▶ _GOAL OF THE EXERCISE_: Print, from the listing below, the lines starting at the line containing "height: 741px;" and ending at the line containing "none; stroke: var(--line);", exactly as they stand, and print nothing else.

PROVIDED DATA below:

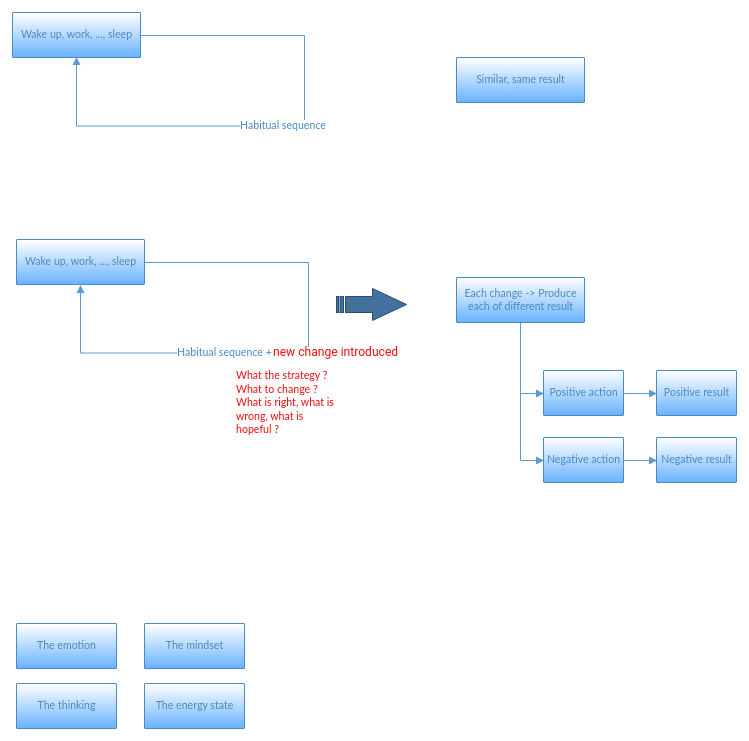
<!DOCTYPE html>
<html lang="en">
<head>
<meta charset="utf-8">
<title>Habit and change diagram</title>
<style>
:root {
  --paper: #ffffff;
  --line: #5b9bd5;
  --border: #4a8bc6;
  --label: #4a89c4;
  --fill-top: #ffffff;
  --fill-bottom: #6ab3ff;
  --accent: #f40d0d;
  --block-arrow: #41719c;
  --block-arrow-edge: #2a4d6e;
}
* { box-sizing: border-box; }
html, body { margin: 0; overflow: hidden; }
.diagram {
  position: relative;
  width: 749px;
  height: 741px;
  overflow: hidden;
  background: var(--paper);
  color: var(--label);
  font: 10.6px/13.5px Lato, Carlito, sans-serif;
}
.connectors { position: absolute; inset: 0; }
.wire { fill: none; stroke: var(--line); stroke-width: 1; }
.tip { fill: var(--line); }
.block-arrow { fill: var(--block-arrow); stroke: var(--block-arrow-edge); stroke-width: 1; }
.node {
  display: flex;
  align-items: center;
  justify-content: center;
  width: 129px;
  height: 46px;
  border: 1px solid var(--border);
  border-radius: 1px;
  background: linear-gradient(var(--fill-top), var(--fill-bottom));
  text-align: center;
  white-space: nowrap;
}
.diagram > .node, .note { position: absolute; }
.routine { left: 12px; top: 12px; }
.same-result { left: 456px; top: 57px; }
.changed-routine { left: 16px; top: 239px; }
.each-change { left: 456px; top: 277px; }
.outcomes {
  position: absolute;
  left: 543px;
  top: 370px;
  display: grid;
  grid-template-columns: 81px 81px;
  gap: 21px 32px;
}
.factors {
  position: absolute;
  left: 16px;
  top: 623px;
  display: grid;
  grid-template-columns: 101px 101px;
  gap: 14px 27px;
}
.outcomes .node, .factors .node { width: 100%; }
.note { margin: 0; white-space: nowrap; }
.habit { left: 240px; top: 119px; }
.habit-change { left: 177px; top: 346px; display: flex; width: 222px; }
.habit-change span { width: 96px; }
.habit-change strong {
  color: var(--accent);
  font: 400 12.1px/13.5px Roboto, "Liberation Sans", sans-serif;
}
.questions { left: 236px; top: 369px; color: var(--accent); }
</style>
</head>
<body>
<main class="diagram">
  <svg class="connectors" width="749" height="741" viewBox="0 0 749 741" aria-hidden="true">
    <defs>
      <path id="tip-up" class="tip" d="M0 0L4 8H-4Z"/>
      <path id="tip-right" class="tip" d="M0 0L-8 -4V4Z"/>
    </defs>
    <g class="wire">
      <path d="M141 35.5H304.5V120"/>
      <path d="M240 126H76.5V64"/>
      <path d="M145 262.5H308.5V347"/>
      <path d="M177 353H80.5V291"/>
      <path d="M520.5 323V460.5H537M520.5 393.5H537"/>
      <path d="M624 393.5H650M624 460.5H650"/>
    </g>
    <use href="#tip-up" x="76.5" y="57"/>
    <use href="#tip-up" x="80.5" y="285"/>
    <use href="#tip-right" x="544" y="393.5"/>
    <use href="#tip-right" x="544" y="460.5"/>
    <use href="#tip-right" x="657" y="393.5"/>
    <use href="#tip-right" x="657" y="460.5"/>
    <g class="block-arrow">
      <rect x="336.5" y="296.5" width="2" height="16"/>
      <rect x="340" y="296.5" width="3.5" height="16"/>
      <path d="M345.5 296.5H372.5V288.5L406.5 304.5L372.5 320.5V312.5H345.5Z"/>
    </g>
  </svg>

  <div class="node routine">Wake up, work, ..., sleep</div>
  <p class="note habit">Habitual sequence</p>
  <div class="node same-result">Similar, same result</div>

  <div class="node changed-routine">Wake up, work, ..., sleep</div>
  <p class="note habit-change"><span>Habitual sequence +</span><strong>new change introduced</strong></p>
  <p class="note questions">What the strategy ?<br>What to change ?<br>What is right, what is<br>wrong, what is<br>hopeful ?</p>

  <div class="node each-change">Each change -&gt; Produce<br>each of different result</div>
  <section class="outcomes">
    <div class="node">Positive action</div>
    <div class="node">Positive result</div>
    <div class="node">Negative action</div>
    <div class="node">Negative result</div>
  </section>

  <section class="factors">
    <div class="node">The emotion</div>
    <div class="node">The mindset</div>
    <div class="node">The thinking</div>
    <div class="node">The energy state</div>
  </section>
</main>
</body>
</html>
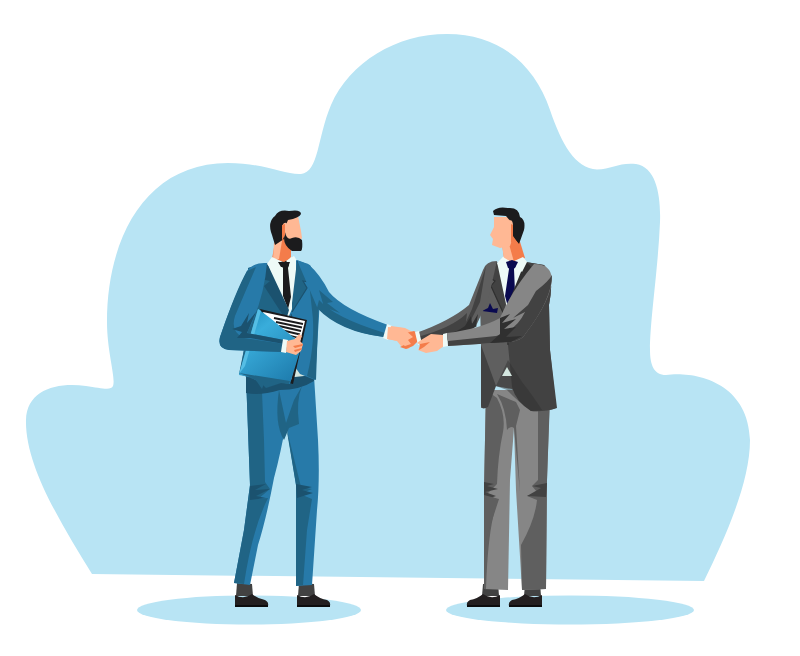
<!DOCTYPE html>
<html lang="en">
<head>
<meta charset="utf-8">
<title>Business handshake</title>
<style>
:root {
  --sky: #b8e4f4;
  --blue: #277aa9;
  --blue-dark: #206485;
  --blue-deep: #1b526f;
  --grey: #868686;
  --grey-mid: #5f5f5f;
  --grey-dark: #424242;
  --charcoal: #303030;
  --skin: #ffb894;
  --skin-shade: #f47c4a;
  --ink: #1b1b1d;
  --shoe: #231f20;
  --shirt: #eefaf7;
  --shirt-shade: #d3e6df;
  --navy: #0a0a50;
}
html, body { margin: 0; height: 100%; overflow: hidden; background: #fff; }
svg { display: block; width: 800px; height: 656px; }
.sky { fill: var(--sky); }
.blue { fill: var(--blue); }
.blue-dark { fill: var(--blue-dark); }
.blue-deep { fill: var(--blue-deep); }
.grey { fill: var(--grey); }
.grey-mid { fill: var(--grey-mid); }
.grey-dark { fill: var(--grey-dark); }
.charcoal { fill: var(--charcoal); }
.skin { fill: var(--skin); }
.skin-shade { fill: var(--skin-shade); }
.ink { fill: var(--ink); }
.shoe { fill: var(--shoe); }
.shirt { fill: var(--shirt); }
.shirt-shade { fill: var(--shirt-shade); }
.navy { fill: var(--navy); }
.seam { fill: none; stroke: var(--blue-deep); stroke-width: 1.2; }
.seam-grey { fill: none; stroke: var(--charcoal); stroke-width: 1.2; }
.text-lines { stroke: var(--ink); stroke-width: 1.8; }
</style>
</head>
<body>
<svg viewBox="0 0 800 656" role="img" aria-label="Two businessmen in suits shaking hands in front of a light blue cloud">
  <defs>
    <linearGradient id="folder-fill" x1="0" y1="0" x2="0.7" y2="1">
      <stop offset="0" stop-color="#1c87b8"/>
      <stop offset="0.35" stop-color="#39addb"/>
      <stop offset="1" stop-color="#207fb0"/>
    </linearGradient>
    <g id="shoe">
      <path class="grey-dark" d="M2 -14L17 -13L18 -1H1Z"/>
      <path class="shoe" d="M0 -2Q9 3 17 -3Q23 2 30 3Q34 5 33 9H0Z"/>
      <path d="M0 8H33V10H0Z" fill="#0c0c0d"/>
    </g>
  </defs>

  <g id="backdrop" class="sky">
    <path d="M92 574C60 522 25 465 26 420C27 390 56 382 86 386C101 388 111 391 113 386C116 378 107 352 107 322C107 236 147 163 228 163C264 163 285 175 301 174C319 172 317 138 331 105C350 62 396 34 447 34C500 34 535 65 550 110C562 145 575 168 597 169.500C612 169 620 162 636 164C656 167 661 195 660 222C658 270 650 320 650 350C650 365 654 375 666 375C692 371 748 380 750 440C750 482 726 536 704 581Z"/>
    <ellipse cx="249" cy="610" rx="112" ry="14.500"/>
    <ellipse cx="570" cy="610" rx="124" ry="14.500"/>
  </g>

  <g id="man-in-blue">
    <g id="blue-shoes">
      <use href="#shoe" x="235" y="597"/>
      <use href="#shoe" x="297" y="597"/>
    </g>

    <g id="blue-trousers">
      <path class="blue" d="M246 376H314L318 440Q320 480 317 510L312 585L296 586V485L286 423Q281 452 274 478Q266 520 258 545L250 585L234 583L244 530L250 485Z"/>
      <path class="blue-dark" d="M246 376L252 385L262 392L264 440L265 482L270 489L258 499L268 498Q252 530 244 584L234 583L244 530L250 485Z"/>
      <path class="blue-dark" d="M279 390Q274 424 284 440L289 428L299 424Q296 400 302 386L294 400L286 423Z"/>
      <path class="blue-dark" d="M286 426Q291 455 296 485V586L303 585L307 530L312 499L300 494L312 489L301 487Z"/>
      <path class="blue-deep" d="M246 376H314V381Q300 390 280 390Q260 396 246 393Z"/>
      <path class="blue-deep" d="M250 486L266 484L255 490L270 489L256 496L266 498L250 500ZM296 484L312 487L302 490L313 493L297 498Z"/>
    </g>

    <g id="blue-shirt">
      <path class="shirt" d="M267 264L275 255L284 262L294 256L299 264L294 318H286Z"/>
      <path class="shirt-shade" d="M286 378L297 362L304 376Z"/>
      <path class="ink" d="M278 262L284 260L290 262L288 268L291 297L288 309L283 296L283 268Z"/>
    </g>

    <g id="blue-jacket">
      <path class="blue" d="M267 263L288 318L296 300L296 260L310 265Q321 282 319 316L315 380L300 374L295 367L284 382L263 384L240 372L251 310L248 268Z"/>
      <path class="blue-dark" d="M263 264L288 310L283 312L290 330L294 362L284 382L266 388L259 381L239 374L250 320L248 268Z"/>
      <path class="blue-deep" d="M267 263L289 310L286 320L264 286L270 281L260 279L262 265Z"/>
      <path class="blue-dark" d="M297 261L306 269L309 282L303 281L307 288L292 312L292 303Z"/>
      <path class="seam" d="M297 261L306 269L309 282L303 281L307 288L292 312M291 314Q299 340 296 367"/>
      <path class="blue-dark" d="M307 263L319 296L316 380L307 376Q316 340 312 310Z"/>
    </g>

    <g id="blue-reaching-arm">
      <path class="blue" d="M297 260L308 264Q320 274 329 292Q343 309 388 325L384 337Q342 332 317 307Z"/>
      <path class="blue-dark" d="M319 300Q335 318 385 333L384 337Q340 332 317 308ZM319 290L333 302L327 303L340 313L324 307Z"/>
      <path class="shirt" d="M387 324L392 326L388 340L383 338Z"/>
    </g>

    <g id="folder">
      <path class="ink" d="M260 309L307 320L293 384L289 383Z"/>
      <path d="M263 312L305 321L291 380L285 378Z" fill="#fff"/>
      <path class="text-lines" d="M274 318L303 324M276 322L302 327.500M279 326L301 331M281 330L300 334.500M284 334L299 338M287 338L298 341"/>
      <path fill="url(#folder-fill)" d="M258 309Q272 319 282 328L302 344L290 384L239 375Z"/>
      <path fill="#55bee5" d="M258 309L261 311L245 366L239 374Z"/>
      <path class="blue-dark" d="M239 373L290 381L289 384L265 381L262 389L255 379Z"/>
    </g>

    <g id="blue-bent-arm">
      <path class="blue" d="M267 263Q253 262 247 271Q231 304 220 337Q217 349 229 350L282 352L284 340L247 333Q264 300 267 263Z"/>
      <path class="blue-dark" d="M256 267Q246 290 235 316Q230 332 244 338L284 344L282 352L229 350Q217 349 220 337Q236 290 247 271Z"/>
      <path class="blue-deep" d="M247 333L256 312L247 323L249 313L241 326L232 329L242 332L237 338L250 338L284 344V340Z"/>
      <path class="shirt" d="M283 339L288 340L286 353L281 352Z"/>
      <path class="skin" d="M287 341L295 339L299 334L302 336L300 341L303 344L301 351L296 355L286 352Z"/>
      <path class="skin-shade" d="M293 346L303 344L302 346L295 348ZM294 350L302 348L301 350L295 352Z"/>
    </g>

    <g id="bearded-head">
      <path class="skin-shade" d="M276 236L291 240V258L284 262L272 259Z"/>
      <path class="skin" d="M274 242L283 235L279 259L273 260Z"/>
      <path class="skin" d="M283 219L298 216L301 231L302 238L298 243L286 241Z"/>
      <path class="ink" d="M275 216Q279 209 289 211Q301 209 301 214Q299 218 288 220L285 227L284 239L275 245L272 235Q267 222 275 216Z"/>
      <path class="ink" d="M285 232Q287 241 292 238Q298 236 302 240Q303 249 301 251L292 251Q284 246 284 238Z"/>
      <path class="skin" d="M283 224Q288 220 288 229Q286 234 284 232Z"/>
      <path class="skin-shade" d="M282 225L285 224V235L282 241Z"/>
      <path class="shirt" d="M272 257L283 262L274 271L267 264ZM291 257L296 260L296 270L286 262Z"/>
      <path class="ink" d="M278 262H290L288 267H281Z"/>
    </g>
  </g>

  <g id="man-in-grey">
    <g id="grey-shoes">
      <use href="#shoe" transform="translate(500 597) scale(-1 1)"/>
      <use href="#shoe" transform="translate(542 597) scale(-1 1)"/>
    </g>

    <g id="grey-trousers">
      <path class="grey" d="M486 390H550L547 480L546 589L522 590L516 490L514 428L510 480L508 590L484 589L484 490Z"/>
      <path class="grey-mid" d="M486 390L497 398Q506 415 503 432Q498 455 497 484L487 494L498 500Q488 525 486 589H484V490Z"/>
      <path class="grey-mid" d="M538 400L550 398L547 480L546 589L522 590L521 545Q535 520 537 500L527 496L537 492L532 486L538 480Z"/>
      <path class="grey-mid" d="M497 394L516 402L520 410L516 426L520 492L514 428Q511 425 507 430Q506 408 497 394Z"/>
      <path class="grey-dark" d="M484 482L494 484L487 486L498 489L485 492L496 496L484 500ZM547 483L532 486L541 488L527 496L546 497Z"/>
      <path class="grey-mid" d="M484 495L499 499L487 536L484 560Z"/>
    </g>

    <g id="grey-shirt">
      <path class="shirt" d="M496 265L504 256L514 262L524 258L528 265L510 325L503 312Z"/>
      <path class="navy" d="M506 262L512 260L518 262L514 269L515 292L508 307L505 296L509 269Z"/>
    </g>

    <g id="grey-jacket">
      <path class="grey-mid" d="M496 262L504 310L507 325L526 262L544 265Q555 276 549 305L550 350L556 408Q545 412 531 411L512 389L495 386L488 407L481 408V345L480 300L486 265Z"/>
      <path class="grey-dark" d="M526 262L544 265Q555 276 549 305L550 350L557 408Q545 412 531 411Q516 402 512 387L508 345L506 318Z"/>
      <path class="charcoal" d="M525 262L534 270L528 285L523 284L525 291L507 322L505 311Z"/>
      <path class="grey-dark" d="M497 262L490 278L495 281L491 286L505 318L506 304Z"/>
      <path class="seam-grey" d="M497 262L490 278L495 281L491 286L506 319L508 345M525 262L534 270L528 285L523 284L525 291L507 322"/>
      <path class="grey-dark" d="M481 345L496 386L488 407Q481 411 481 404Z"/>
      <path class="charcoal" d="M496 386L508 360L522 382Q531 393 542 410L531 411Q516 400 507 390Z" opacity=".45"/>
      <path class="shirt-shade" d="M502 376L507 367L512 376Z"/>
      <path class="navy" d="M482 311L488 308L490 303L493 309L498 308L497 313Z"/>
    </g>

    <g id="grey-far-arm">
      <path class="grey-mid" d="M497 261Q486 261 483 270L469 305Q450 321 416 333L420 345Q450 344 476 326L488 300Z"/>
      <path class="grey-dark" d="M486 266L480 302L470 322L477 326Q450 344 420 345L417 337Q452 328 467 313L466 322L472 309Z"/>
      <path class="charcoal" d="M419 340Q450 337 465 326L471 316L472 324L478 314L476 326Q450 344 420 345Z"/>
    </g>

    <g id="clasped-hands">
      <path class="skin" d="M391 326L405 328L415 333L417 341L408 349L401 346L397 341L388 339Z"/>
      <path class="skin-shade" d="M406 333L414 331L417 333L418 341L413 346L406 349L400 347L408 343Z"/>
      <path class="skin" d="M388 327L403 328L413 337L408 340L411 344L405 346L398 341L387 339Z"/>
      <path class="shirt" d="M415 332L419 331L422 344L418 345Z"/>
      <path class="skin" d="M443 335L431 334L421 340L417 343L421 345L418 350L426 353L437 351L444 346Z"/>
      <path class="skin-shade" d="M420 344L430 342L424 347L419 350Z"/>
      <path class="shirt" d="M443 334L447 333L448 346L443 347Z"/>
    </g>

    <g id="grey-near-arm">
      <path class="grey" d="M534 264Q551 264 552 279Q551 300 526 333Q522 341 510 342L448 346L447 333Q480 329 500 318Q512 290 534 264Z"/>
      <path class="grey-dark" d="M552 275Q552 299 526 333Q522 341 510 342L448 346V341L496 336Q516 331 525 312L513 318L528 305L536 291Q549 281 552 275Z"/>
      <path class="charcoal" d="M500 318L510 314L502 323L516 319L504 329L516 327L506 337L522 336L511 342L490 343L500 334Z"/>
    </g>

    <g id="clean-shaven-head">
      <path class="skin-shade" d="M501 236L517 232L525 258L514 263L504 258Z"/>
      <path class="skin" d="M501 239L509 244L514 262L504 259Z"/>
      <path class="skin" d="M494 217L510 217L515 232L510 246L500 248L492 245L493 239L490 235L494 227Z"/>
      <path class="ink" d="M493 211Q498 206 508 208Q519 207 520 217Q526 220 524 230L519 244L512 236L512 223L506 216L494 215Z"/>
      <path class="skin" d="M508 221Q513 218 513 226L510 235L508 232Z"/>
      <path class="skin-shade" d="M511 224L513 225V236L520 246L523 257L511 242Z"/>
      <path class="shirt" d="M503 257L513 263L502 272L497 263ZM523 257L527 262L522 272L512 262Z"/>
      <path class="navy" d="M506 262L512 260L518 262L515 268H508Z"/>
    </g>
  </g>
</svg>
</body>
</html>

End of PROVIDED DATA.

▶ _SOLUTION TO THE PROBLEM_:
  height: 741px;
  overflow: hidden;
  background: var(--paper);
  color: var(--label);
  font: 10.6px/13.5px Lato, Carlito, sans-serif;
}
.connectors { position: absolute; inset: 0; }
.wire { fill: none; stroke: var(--line); stroke-width: 1; }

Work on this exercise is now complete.